## Your instructions
Below is a set of records, and all of them should be retyped exactly, minus the pictures.

(Records drawn from a dataset)
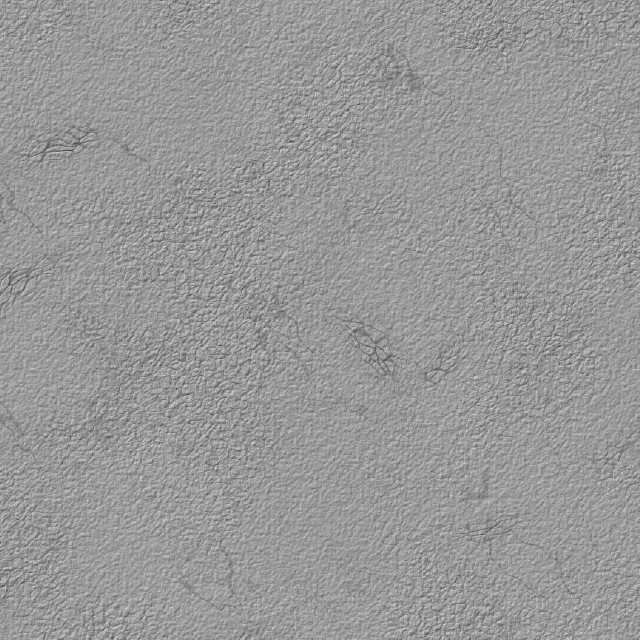
This texture is drawn by a WebGL 2 fragment shader. Its source:

```glsl
#version 300 es
precision highp float;
// Grey leather: fine embossed grain with scattered bands of directional creases.

#define BASE_TONE 0.612
#define RELIEF 0.27
#define GROOVE_DARK 0.19
#define GRAIN_FREQ 225.0
#define NETWORK_FREQ 68.0
#define PATCH_COUNT 6.0
#define PATCH_SIZE vec2(0.085, 0.027)
#define CREASE_FREQ vec2(38.0, 98.0)
#define RISE_ANGLE 0.5
#define FALL_ANGLE -0.9
#define LIGHT_STEP vec2(-0.0012, 0.0016)

uniform vec2 u_resolution;
out vec4 fragColor;

vec2 hash2(vec2 p) {
    vec3 h = fract(p.xyx * vec3(0.1031, 0.1030, 0.0973));
    h += dot(h, h.yzx + 33.33);
    return fract((h.xx + h.yz) * h.zy);
}

float noise(vec2 p) {
    vec2 i = floor(p), f = fract(p);
    f = f * f * (3.0 - 2.0 * f);
    float low = mix(hash2(i).x, hash2(i + vec2(1, 0)).x, f.x);
    float high = mix(hash2(i + vec2(0, 1)).x, hash2(i + vec2(1, 1)).x, f.x);
    return mix(low, high, f.y);
}

float fbm(vec2 p) {
    float sum = 0.0, amp = 0.53;
    for (int i = 0; i < 4; i++) {
        sum += amp * noise(p);
        p = mat2(1.6, 1.2, -1.2, 1.6) * p + 7.3;
        amp *= 0.5;
    }
    return sum;
}

// Dark lines along the borders of irregular cells
float cellLines(vec2 p, float width) {
    vec2 i = floor(p);
    float near = 9.0, second = 9.0;
    for (int y = -1; y <= 1; y++)
    for (int x = -1; x <= 1; x++) {
        vec2 cell = i + vec2(x, y);
        float d = length(cell + hash2(cell) - p);
        second = min(second, max(near, d));
        near = min(near, d);
    }
    return 1.0 - smoothstep(0.0, width, second - near);
}

vec2 toAxis(vec2 p, float angle) {
    vec2 dir = vec2(cos(angle), sin(angle));
    return vec2(dot(p, dir), dot(p, vec2(-dir.y, dir.x)));
}

// Curved bands of stretched creases, one per jittered grid cell
float creaseBands(vec2 p) {
    vec2 i = floor(p * PATCH_COUNT);
    float breakup = 0.45 + 1.1 * noise(p * 24.0);
    float depth = 0.0;
    for (int y = -1; y <= 1; y++)
    for (int x = -1; x <= 1; x++) {
        vec2 cell = i + vec2(x, y);
        vec2 pick = hash2(cell + 57.0), shape = hash2(cell + 131.0);
        float angle = (pick.x < 0.68 ? RISE_ANGLE : FALL_ANGLE) + (pick.y - 0.5) * 0.8;
        vec2 q = toAxis(p - (cell + hash2(cell)) / PATCH_COUNT, angle);
        q.y += (shape.x - 0.5) * 8.0 * q.x * q.x;
        vec2 e = q / (PATCH_SIZE * mix(0.7, 1.1, shape.x));
        float envelope = max(exp(-dot(e, e)) - 0.03, 0.0);
        envelope *= mix(0.2, 1.0, shape.y * shape.y) * breakup;
        if (envelope > 0.01) {
            float lines = cellLines(q * CREASE_FREQ + cell * 17.0, 0.32);
            depth = max(depth, envelope * lines);
        }
    }
    return depth;
}

// Sparse thin wrinkles following noise contours
float hairlines(vec2 p) {
    vec2 q = toAxis(p, FALL_ANGLE);
    float contour = abs(fbm(q * vec2(5.0, 13.0) + 40.0) - 0.5);
    float mask = smoothstep(0.5, 0.75, noise(p * 9.0 + 11.0));
    return (1.0 - smoothstep(0.0, 0.022, contour)) * mask;
}

// Returns surface height and groove depth
vec2 surface(vec2 p) {
    vec2 warp = vec2(fbm(p * 7.0), fbm(p * 7.0 + 31.0)) - 0.5;
    vec2 fine = vec2(noise(p * 55.0), noise(p * 55.0 + 19.0)) - 0.5;
    vec2 w = p + 0.06 * warp + 0.007 * fine;
    float wear = smoothstep(0.3, 0.7, fbm(p * 6.0 + 3.0));
    vec2 skew = toAxis(w, RISE_ANGLE) * vec2(0.65, 1.15);
    float network = cellLines(skew * NETWORK_FREQ, 0.24) * mix(0.1, 0.42, wear);
    float groove = max(creaseBands(w), max(network, 0.5 * hairlines(w)));
    float grain = noise(p * GRAIN_FREQ) + 0.5 * noise(p * GRAIN_FREQ * 0.53 + 9.0);
    grain -= 0.3 * cellLines(p * GRAIN_FREQ * 0.6, 0.4);
    return vec2(grain * mix(0.75, 1.1, wear) - 0.45 * groove, groove);
}

void main() {
    vec2 p = gl_FragCoord.xy / u_resolution + 2.0;
    vec2 here = surface(p);
    float slope = here.x - surface(p + LIGHT_STEP).x;
    float tone = BASE_TONE + RELIEF * slope - GROOVE_DARK * here.y;
    tone += 0.03 * (fbm(p * 4.0 + 17.0) - 0.5);
    fragColor = vec4(vec3(clamp(tone, 0.3, 0.78)), 1.0);
}
```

## Exercise response
This texture is drawn by a WebGL 2 fragment shader. Its source:

```glsl
#version 300 es
precision highp float;
// Grey leather: fine embossed grain with scattered bands of directional creases.

#define BASE_TONE 0.612
#define RELIEF 0.27
#define GROOVE_DARK 0.19
#define GRAIN_FREQ 225.0
#define NETWORK_FREQ 68.0
#define PATCH_COUNT 6.0
#define PATCH_SIZE vec2(0.085, 0.027)
#define CREASE_FREQ vec2(38.0, 98.0)
#define RISE_ANGLE 0.5
#define FALL_ANGLE -0.9
#define LIGHT_STEP vec2(-0.0012, 0.0016)

uniform vec2 u_resolution;
out vec4 fragColor;

vec2 hash2(vec2 p) {
    vec3 h = fract(p.xyx * vec3(0.1031, 0.1030, 0.0973));
    h += dot(h, h.yzx + 33.33);
    return fract((h.xx + h.yz) * h.zy);
}

float noise(vec2 p) {
    vec2 i = floor(p), f = fract(p);
    f = f * f * (3.0 - 2.0 * f);
    float low = mix(hash2(i).x, hash2(i + vec2(1, 0)).x, f.x);
    float high = mix(hash2(i + vec2(0, 1)).x, hash2(i + vec2(1, 1)).x, f.x);
    return mix(low, high, f.y);
}

float fbm(vec2 p) {
    float sum = 0.0, amp = 0.53;
    for (int i = 0; i < 4; i++) {
        sum += amp * noise(p);
        p = mat2(1.6, 1.2, -1.2, 1.6) * p + 7.3;
        amp *= 0.5;
    }
    return sum;
}

// Dark lines along the borders of irregular cells
float cellLines(vec2 p, float width) {
    vec2 i = floor(p);
    float near = 9.0, second = 9.0;
    for (int y = -1; y <= 1; y++)
    for (int x = -1; x <= 1; x++) {
        vec2 cell = i + vec2(x, y);
        float d = length(cell + hash2(cell) - p);
        second = min(second, max(near, d));
        near = min(near, d);
    }
    return 1.0 - smoothstep(0.0, width, second - near);
}

vec2 toAxis(vec2 p, float angle) {
    vec2 dir = vec2(cos(angle), sin(angle));
    return vec2(dot(p, dir), dot(p, vec2(-dir.y, dir.x)));
}

// Curved bands of stretched creases, one per jittered grid cell
float creaseBands(vec2 p) {
    vec2 i = floor(p * PATCH_COUNT);
    float breakup = 0.45 + 1.1 * noise(p * 24.0);
    float depth = 0.0;
    for (int y = -1; y <= 1; y++)
    for (int x = -1; x <= 1; x++) {
        vec2 cell = i + vec2(x, y);
        vec2 pick = hash2(cell + 57.0), shape = hash2(cell + 131.0);
        float angle = (pick.x < 0.68 ? RISE_ANGLE : FALL_ANGLE) + (pick.y - 0.5) * 0.8;
        vec2 q = toAxis(p - (cell + hash2(cell)) / PATCH_COUNT, angle);
        q.y += (shape.x - 0.5) * 8.0 * q.x * q.x;
        vec2 e = q / (PATCH_SIZE * mix(0.7, 1.1, shape.x));
        float envelope = max(exp(-dot(e, e)) - 0.03, 0.0);
        envelope *= mix(0.2, 1.0, shape.y * shape.y) * breakup;
        if (envelope > 0.01) {
            float lines = cellLines(q * CREASE_FREQ + cell * 17.0, 0.32);
            depth = max(depth, envelope * lines);
        }
    }
    return depth;
}

// Sparse thin wrinkles following noise contours
float hairlines(vec2 p) {
    vec2 q = toAxis(p, FALL_ANGLE);
    float contour = abs(fbm(q * vec2(5.0, 13.0) + 40.0) - 0.5);
    float mask = smoothstep(0.5, 0.75, noise(p * 9.0 + 11.0));
    return (1.0 - smoothstep(0.0, 0.022, contour)) * mask;
}

// Returns surface height and groove depth
vec2 surface(vec2 p) {
    vec2 warp = vec2(fbm(p * 7.0), fbm(p * 7.0 + 31.0)) - 0.5;
    vec2 fine = vec2(noise(p * 55.0), noise(p * 55.0 + 19.0)) - 0.5;
    vec2 w = p + 0.06 * warp + 0.007 * fine;
    float wear = smoothstep(0.3, 0.7, fbm(p * 6.0 + 3.0));
    vec2 skew = toAxis(w, RISE_ANGLE) * vec2(0.65, 1.15);
    float network = cellLines(skew * NETWORK_FREQ, 0.24) * mix(0.1, 0.42, wear);
    float groove = max(creaseBands(w), max(network, 0.5 * hairlines(w)));
    float grain = noise(p * GRAIN_FREQ) + 0.5 * noise(p * GRAIN_FREQ * 0.53 + 9.0);
    grain -= 0.3 * cellLines(p * GRAIN_FREQ * 0.6, 0.4);
    return vec2(grain * mix(0.75, 1.1, wear) - 0.45 * groove, groove);
}

void main() {
    vec2 p = gl_FragCoord.xy / u_resolution + 2.0;
    vec2 here = surface(p);
    float slope = here.x - surface(p + LIGHT_STEP).x;
    float tone = BASE_TONE + RELIEF * slope - GROOVE_DARK * here.y;
    tone += 0.03 * (fbm(p * 4.0 + 17.0) - 0.5);
    fragColor = vec4(vec3(clamp(tone, 0.3, 0.78)), 1.0);
}
```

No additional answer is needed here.